Volunteers of America of Illinois
Founded in 1896, Volunteers of America of Illinois is one of the organization's oldest local offices. For over 123 years, Volunteers of America of Illinois has met the critical needs of children and families throughout the state with a variety of strength-based, child-centered and family-focused services designed to strengthen families, promote healthy development and ensure safety, permanency and well-being for children. Each year, Volunteers of America of Illinois serves approximately 500 children and families through a broad continuum of child welfare services including foster care, specialized foster care, kinship care, family reunification and adoption.
Nancy Hughes Moyer, President and CEO, Volunteers of America of Illinois: At Volunteers of America, the common thread of all of our programs, even though we're serving people of very different ages with very diverse needs is that every single person who's been touched by our services has a place to belong and a place to call home.
Home, it's not just about shelter. It's not just about having a place to put our things. Our home is that thing that gives us our sense of place in the world. It's the source of our dignity as people, and it's the thing that makes us feel safe and the thing that gives us our source of stability, so we can go out and accomplish big things and pursue our dreams. Finding people a home and a place to really be home is the foundation of everything that we do, even though we're doing it for very different kinds of people and for very different kinds of populations.
Mrs. Gibbons: My definition of home is where the heart is. My heart is with my family, my beautiful daughter, my amazing husband.
Mr. Gibbons: I went in the Navy about, at the age of 19. Happy I served. Happy I got my honorable discharge and I served my country.
Mrs. Gibbons: Before we moved to Hope Manor, we were living in low income housing.
Mr. Gibbons: We had the crime around us and all the gangs and the drugs. We actually had shootings at night, where I had to tell my family, "Look, get down. They're shooting." Here, it's nice. We don't have that around here. It feels almost like you're back in the military. It's almost like being back in a little small military base or a military community. It's nice being around other veterans and peace. That's the most important thing for me, are peace, quietness, and a safe place for me and my family.
Elissa Besterwitch, Property Manager, Volunteers of America of Illinois: This is Willy. We are in his home right now. Willy has lived here since 2014. He's deaf and blind. He lost his sight at around the age of 15 and his hearing around the age of 21. He was really looking to regain his independence when he moved here.
Willy: How do you live living here? I love it. I love it. I love the staff, the apartment, the way it's set up. I love the residence, senior citizens. I like the security and I like the staff, how you're always trying to help residents, and trying to work to get there as a team, a family who support each other. I like that.
Nancy Harper, Client Support and Service Coordinator, Volunteers of America of Illinois:: I'm very in awe about ... He didn't let his disability drag him down at all. He has God in his life so much.
Willy: I love it here. Don't want to move.
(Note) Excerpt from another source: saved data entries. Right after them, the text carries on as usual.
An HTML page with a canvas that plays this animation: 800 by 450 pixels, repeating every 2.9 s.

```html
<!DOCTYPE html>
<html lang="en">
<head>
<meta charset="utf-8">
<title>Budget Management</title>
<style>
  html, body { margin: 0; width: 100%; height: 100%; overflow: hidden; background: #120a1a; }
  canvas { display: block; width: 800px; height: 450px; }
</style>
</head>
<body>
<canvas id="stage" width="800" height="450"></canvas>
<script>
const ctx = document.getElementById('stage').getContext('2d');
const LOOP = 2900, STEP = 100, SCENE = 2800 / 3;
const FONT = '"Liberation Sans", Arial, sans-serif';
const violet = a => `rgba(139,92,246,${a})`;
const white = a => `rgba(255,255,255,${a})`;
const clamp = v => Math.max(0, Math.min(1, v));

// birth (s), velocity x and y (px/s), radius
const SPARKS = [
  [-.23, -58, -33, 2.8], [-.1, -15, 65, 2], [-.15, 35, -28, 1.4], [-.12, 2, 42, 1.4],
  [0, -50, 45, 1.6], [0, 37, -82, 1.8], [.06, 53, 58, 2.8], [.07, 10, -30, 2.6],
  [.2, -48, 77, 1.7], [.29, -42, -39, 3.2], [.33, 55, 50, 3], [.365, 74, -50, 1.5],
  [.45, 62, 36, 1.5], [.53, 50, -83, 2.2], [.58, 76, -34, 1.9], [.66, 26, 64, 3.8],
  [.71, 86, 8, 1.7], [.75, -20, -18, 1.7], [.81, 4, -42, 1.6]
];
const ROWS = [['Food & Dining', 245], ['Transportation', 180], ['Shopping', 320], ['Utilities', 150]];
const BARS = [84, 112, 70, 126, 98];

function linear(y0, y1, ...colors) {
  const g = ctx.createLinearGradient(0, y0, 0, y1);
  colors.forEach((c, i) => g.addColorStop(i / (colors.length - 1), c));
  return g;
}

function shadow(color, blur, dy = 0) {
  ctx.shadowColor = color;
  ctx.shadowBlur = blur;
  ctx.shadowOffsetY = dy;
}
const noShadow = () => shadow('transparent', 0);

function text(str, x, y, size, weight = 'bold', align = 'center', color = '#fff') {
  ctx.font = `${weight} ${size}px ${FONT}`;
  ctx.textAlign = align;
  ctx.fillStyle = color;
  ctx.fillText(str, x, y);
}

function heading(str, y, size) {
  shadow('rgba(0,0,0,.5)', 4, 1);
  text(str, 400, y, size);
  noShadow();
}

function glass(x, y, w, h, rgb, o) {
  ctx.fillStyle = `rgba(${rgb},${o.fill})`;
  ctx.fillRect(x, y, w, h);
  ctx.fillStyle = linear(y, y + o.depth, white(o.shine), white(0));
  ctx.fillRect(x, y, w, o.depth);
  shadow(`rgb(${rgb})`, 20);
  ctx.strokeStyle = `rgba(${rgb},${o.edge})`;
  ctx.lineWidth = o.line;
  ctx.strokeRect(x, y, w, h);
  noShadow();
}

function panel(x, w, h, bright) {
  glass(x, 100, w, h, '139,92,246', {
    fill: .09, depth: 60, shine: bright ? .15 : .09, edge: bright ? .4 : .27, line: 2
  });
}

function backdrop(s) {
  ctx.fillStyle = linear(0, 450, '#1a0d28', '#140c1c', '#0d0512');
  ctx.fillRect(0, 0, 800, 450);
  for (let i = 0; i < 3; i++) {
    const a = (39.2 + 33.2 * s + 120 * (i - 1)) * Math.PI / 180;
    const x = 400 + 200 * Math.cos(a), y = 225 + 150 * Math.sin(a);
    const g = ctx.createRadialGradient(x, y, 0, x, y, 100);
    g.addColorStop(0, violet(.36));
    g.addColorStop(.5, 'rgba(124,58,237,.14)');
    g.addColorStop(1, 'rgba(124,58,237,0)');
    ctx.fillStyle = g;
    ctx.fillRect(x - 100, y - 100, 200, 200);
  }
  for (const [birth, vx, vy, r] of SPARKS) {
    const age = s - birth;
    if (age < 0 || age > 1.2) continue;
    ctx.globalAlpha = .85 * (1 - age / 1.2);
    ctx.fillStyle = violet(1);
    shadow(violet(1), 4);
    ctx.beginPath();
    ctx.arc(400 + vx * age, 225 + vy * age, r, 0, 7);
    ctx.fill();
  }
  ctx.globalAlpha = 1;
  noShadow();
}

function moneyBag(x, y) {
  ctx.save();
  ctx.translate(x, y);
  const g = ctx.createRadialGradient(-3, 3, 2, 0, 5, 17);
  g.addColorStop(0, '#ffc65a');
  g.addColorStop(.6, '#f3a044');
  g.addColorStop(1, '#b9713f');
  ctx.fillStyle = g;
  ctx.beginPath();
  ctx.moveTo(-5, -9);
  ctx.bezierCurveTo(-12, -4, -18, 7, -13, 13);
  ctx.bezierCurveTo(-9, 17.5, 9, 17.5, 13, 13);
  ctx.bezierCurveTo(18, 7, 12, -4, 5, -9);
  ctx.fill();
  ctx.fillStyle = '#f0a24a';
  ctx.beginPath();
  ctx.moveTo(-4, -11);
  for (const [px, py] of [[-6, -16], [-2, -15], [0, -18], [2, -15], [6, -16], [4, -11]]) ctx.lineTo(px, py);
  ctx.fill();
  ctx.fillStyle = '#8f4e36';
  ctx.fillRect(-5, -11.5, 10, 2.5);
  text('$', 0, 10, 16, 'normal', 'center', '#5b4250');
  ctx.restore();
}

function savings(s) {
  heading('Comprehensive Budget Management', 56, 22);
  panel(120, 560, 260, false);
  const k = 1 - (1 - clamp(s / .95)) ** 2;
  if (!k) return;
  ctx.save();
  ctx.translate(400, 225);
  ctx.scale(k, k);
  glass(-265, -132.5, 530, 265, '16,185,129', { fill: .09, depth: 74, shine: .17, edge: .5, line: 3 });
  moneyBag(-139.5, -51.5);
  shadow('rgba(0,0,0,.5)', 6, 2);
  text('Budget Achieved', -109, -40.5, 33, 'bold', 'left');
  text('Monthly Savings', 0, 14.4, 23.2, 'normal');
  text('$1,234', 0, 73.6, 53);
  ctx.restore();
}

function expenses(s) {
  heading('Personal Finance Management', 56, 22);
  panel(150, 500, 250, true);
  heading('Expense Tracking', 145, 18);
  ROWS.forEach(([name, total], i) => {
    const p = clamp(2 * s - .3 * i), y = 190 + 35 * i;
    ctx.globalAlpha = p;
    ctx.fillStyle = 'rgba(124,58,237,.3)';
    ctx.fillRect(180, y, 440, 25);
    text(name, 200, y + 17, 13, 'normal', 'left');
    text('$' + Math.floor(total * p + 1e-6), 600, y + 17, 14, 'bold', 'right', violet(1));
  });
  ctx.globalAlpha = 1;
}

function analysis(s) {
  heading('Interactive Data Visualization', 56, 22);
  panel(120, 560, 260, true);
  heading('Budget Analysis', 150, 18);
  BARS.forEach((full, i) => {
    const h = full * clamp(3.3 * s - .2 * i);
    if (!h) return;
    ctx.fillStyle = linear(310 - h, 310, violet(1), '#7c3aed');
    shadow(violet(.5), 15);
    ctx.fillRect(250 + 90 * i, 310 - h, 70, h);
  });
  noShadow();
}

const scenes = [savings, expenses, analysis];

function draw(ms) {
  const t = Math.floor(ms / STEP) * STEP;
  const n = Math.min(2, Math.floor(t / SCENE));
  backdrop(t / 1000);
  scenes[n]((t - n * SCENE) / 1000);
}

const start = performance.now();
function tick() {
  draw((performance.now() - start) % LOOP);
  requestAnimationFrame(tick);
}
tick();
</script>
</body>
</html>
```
It's comfortable.
Kayla Farquhar, Foster Care Case Manger, Volunteers of America of Illinois: The Volunteers of America of Illinois has been in the foster car field for many, many years. In a perfect world, you would hope that parents are loving their children. I think it's sometimes just inability to. It's not that a parent doesn't want to. They just have maybe not been taught the tools or have dealt with so much trauma, they're no longer able to cope with it, and they're using destructive mechanisms to deal with that.
Romayne Pollard: My cousin was homeless. She's partially handicapped and she's also cognitively delayed. So, it was already determined that she probably would not be able to raise baby and we had a family plan in place. At the last minute, she changed her mind and that's how DCFS got involved. There was a hotline call made. I joined the Navy when I was 20. Just was seeing the world. But once I retired, I never imagined, never thought that I would be a foster parent. I wouldn't change it. I wouldn't change it. I had this tree planted the year that Dewey was born. So, that way we'll be able to watch this tree grown with Dewey.
Dan Kardatzke: Being a part and supportive an organization that not only provides people a place to call home, but also provides those services. That combination of both is unique, and a lot of times people are looking for to make sure that the donation they're providing, the support they're giving is going to really service and provide those services to the individuals in care. We have a very high percentage of our donations that come in that go back to our services, which is unique. A lot of non profits can't quite claim that in the same way that I believe Volunteers of America can. So, I always stress that the money that they're donating is going right to our services that people so desperately need.